B Conditional branching 2 ,
A+C Flow 3 ,

Operations conditional branching and flow combine other dots as additional parameters.

For arithmetic commands increment, decrement, and the control flow command conditional branching, the number of dots in the first column indicates the index of a register to work with:

Number of dots Register Examples
0 r0 ,
1 r1 ,
2 r2 ,
3 r3 ,

The vertical position of dots in the column is irrelevant and fully aesthetics-driven. The following commands are equivalent: , , .

Increment

The increment command increases the value of the selected register.

Increment r2 two times:

⠿⠍⠋

Decrement

The decrement command decreases the value of the selected register if its current value is greater than zero.

Decrement r1 two times after incrementing it three times:

⠿⠉⠉⠉⠡⠢

Conditional branching

Conditional branching changes the control flow based on the current value of the selected register. If the value equals zero, the flow branches; otherwise, it continues left-to-right.

The command always comes with another dot in the second row, which indicates the direction of the control flow in the case when the value of the selected register is equal to zero:

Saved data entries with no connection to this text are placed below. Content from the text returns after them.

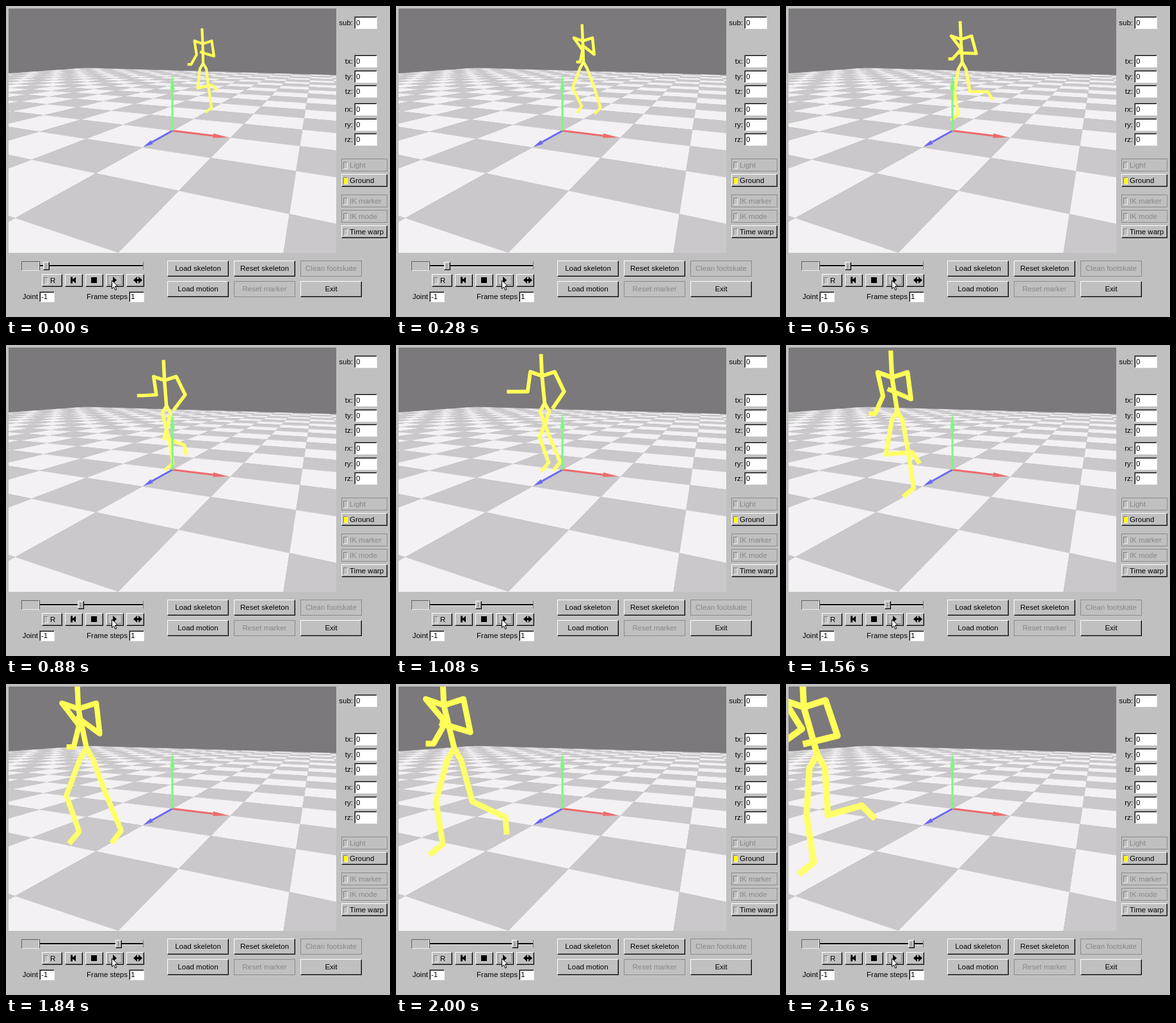
An HTML page with a canvas for the animation above (2200 ms loop, 600 by 485 pixels).

```html
<!DOCTYPE html>
<html lang="en">
<head>
<meta charset="utf-8">
<title>Motion viewer</title>
<style>
html, body { margin: 0; width: 100%; height: 100%; overflow: hidden; background: #c0c0c0; }
#stage { position: relative; width: 600px; height: 485px; overflow: hidden;
  font: 11.5px "Liberation Sans", Arial, sans-serif; color: #000; }
#stage > * { position: absolute; box-sizing: border-box; white-space: pre; }
.btn { border: 1px solid; border-color: #fff #000 #000 #fff; box-shadow: inset -1px -1px #808080; text-align: center; }
.off { border-color: #8a8a8a; box-shadow: none; color: #868686; }
.toggle { text-align: left; padding-left: 12px; }
.box { border: 1px solid; border-color: #808080 #eee #eee #808080; box-shadow: inset 1px 1px #000; background: #fff; padding-left: 2px; }
.led { border: 1px solid; border-color: #808080 #eee #eee #808080; }
.label { text-align: right; }
</style>
</head>
<body>
<div id="stage">
  <canvas id="view" width="512" height="381" style="left:4px;top:4px"></canvas>
</div>
<script>
const stage = document.getElementById('stage');
const ctx = document.getElementById('view').getContext('2d');

// ---- control panel ----
function add(cls, x, y, w, h, text = '', style = '') {
  const el = document.createElement('div');
  el.className = cls;
  el.style.cssText = `left:${x}px;top:${y}px;width:${w}px;height:${h}px;line-height:${h - 2}px;${style}`;
  el.textContent = text;
  stage.append(el);
  return el;
}
function field(name, x, y, w, h, value) {
  add('label', x - 82, y + 1, 80, h, name);
  add('box', x, y, w, h, value);
}
function toggle(y, name, off, color = '') {
  add('btn toggle' + (off ? ' off' : ''), 524, y, 72, 20, name);
  add('led', 527, y + 5, 7, 11, '', color && `background:${color}`);
}

field('sub:', 544, 16, 36, 20, '0');
['tx:', 'ty:', 'tz:'].forEach((name, i) => field(name, 544, 76 + i * 23.7, 36, 20, '0'));
['rx:', 'ry:', 'rz:'].forEach((name, i) => field(name, 544, 151 + i * 23.7, 36, 20, '0'));
toggle(238, 'Light', true);
toggle(262, 'Ground', false, '#ff0');
toggle(294, 'IK marker', true);
toggle(318, 'IK mode', true);
toggle(342, 'Time warp', false);

['Load skeleton', 'Reset skeleton', 'Clean footskate', 'Load motion', 'Reset marker', 'Exit'].forEach((name, i) =>
  add('btn' + (i == 2 || i == 4 ? ' off' : ''), 252 + i % 3 * 104, i < 3 ? 397 : 429, 96, 25, name));

add('btn toggle', 56, 418, 32, 20, 'R');
add('led', 59, 423, 7, 11);
[92, 124, 156, 188].forEach(x => add('btn', x, 418, 28, 20));
field('Joint', 52, 445, 24, 17, '-1');
field('Frame steps', 192, 445, 24, 17, '1');

add('', 24, 398, 28, 15, '', 'border:1px solid;border-color:#606060 #eee #eee #606060');
add('', 52, 398, 1, 14, '', 'background:#404040');
add('', 53, 404, 162, 3, '', 'background:#000;border-bottom:1px solid #eee');
add('', 214, 399, 1, 12, '', 'background:#808080');
const knob = add('btn', 57, 399, 10, 13, '', 'background:#c0c0c0');
knob.innerHTML = '<div style="margin:2px 3px;width:1px;height:7px;background:#777"></div>';

stage.insertAdjacentHTML('beforeend', `
<svg width="600" height="485" style="left:0;top:0">
  <rect x="159.500" y="420.500" width="21" height="14" fill="none" stroke="#555" stroke-dasharray="1 1"/>
  <path d="M101 422.500h3v4l5-4v10l-5-4v4h-3zM133 423h9v9h-9zM167 422l6 5.500-6 5.500zM199 427.500l6-5.500v4h2v-4l6 5.500-6 5.500v-4h-2v4z"/>
  <path d="M165.500 428v13l3-3 2.300 5 2-1-2.300-5h4z" fill="#fff" stroke="#000"/>
</svg>`);

// ---- scene: camera looking at the world origin ----
const rad = Math.PI / 180, focal = 190.5 / Math.tan(22.5 * rad), distance = 5;
const [cy, sy, cp, sp] = [Math.cos(25 * rad), Math.sin(25 * rad), Math.cos(15 * rad), Math.sin(15 * rad)];
const near = (x, z) => x * sy + z * cy;

function project(x, y, z) {
  const n = near(x, z), k = focal / (distance - n * cp - y * sp);
  return [260 + (x * cy - z * sy) * k, 194.5 + (n * sp - y * cp) * k];
}
function path(points) {
  ctx.beginPath();
  points.forEach(p => ctx.lineTo(...p));
}
function fill(points, color) {
  path(points);
  ctx.fillStyle = color;
  ctx.fill();
}
function stroke(points, color, width) {
  path(points);
  ctx.strokeStyle = color;
  ctx.lineWidth = width;
  ctx.stroke();
}

function drawGround() {
  ctx.fillStyle = '#7b797b';
  ctx.fillRect(4, 4, 512, 381);
  for (let x = -15; x < 15; x++)
    for (let z = -15; z < 15; z++) {
      if (near(x + 1, z + 1) > 5) continue;
      const tile = [[x, z], [x + 1, z], [x + 1, z + 1], [x, z + 1]].map(([a, b]) => project(a, 0, b));
      const color = (x + z) % 2 ? '#f3f1f3' : '#cac8ca';
      fill(tile, color);
      stroke(tile, color, 0.3);
    }
}

function drawAxis(x, y, z, color) {
  const at = k => project(x * k, y * k, z * k);
  const tip = at(1), base = at(0.74);
  const dx = tip[0] - base[0], dy = tip[1] - base[1], r = 3.5 / Math.hypot(dx, dy);
  stroke([at(0), base], color, 3);
  fill([tip, [base[0] - dy * r, base[1] + dx * r], [base[0] + dy * r, base[1] - dx * r]], color);
}

// ---- walking figure: two steps per stride, angles measured from straight down ----
const stride = 1520;
const wave = (t, peak, period = stride) => Math.cos(2 * Math.PI * (t - peak) / period);

function drawFigure(t) {
  const size = 56 / (1 - 0.000272 * t);  // grows as the walker nears the camera
  const move = ([x, y], dx, dy) => [x + dx * size, y + dy * size];
  const swing = (p, length, angle) => move(p, length * Math.sin(angle), length * Math.cos(angle));
  const bone = (color, ...points) => stroke(points, color, size * 0.074);

  const pelvis = [490 - 3.25 * size, 71 + size * (0.28 + 0.05 * wave(t, 500 - 440, stride / 2))];
  const neck = move(pelvis, 0.09 - 0.0018 * size, -0.54);

  function leg(side, lead) {
    const lift = ((1 + wave(t, lead + 1130)) / 2) ** 3;
    const shin = 0.15 + 1.75 * lift;
    const hip = move(pelvis, side, 0.16);
    const knee = swing(hip, 0.54, -0.36 * wave(t, lead - 20));
    const ankle = swing(knee, 0.55 - 0.15 * lift, shin);
    bone('#ffff6c', pelvis, hip, knee, ankle, swing(ankle, 0.22, shin - 1.05));
  }
  function arm(side, upper, upperLength, fore, foreLength, finger) {
    const shoulder = move(neck, side, -0.08);
    const elbow = swing(shoulder, upperLength, upper);
    const hand = swing(elbow, foreLength, fore);
    bone('#ffff58', neck, shoulder, elbow, hand, move(hand, finger, 0));
  }

  leg(0.09, 1080);
  leg(-0.09, 1840);
  bone('#ffff58', move(neck, -0.02, -0.43), neck, pelvis);
  const bend = wave(t, 1000);
  arm(-0.23, 0.26 + 0.45 * wave(t, 440), 0.39, -0.9 - 0.7 * bend, 0.31, -0.1);
  arm(0.25, 0.28 + 0.19 * wave(t, 960), 0.43, -1.4 + 0.85 * bend, 0.41, 0);
}

ctx.translate(-4, -4);
ctx.lineJoin = 'round';
const start = performance.now();

function draw() {
  const t = Math.floor((performance.now() - start) % 2200 / 40) * 40;
  drawGround();
  drawFigure(t);
  drawAxis(0.97, 0, 0, '#ee6a6c');
  drawAxis(0, 0, 0.97, '#6c69f0');
  drawAxis(0, 0.94, 0, '#7cf87c');
  knob.style.left = Math.round(57.5 + 0.0618 * t) + 'px';
  requestAnimationFrame(draw);
}
draw();
</script>
</body>
</html>
```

Rows Zero flow direction Examples
B+A Northeast ,
B+C Southeast ,

Set r3 to one if r2 is greater than three:

⠿⠣⠣⠣⠳⠏

Flow

The flow operation changes the control flow of the program.

The number of dots in the first column indicates the direction:

Command Flow direction
North
Northeast
East
Southeast
South
Southwest
West
Northwest

A flow into the chicken hole:

⠿⠽⠽⠽⠽⠼
 ⠫     ⠬
 ⠩     ⠮
  ⠫⠯⠯⠯

Examples

(As various editors may not consistently display Braille symbols at the same size, Cascadia Code is the recommended font for Chickenfoot.)

No-op program

The simplest valid program:

Infinite loop

The smallest chicken hole:

⠿⠯

Truth-machine

If r0 contains 1, it sets r1 to 1:

 ⠿⠰⠊

Copier

It copies content of r0 to r1:

  ⠮⠯⠯⠯
⠿⠰⠊⠍⠠⠩
  ⠼ ⠮⠯⠯
   ⠵⠈⠣⠩

Fibonacci sequence

It takes an index in r0 and computes the corresponding Fibonacci number in r2:

        ⠮
       ⠮ ⠫
⠿⠰⠋⠠⠘⠠⠳⠣⠌⠏⠫
     ⠫ ⠼
      ⠫ ⠼ ⠮⠯
       ⠫ ⠲⠢⠎⠫
        ⠫ ⠼
         ⠫ ⠼ ⠮⠯
          ⠫ ⠷⠧⠌⠫
           ⠫⠯⠯

Addition of two numbers

It adds values in r0 and r1 to r2:

       ⠮       ⠮
      ⠮ ⠫     ⠮ ⠫
     ⠷⠈⠧⠩    ⠷⠌⠧⠩
    ⠹ ⠼     ⠹
   ⠹   ⠼   ⠹
  ⠹     ⠼ ⠹
⠿⠘⠋⠏⠠⠬   ⠚⠋⠏⠢⠬
  ⠫  ⠮    ⠫  ⠮
   ⠫⠯      ⠫⠯

Turing completeness

Chickenfoot is evidently Turing-complete as any Minsky machine can be translated into Chickenfoot:

Minsky machine Chickenfoot
INC
JZDEC ⠘⠠

Four unbounded registers are also sufficient as a Minsky machine has been demonstrated to be Turing equivalent using only two registers (or even a single one when Gödel numbering is employed).

External resources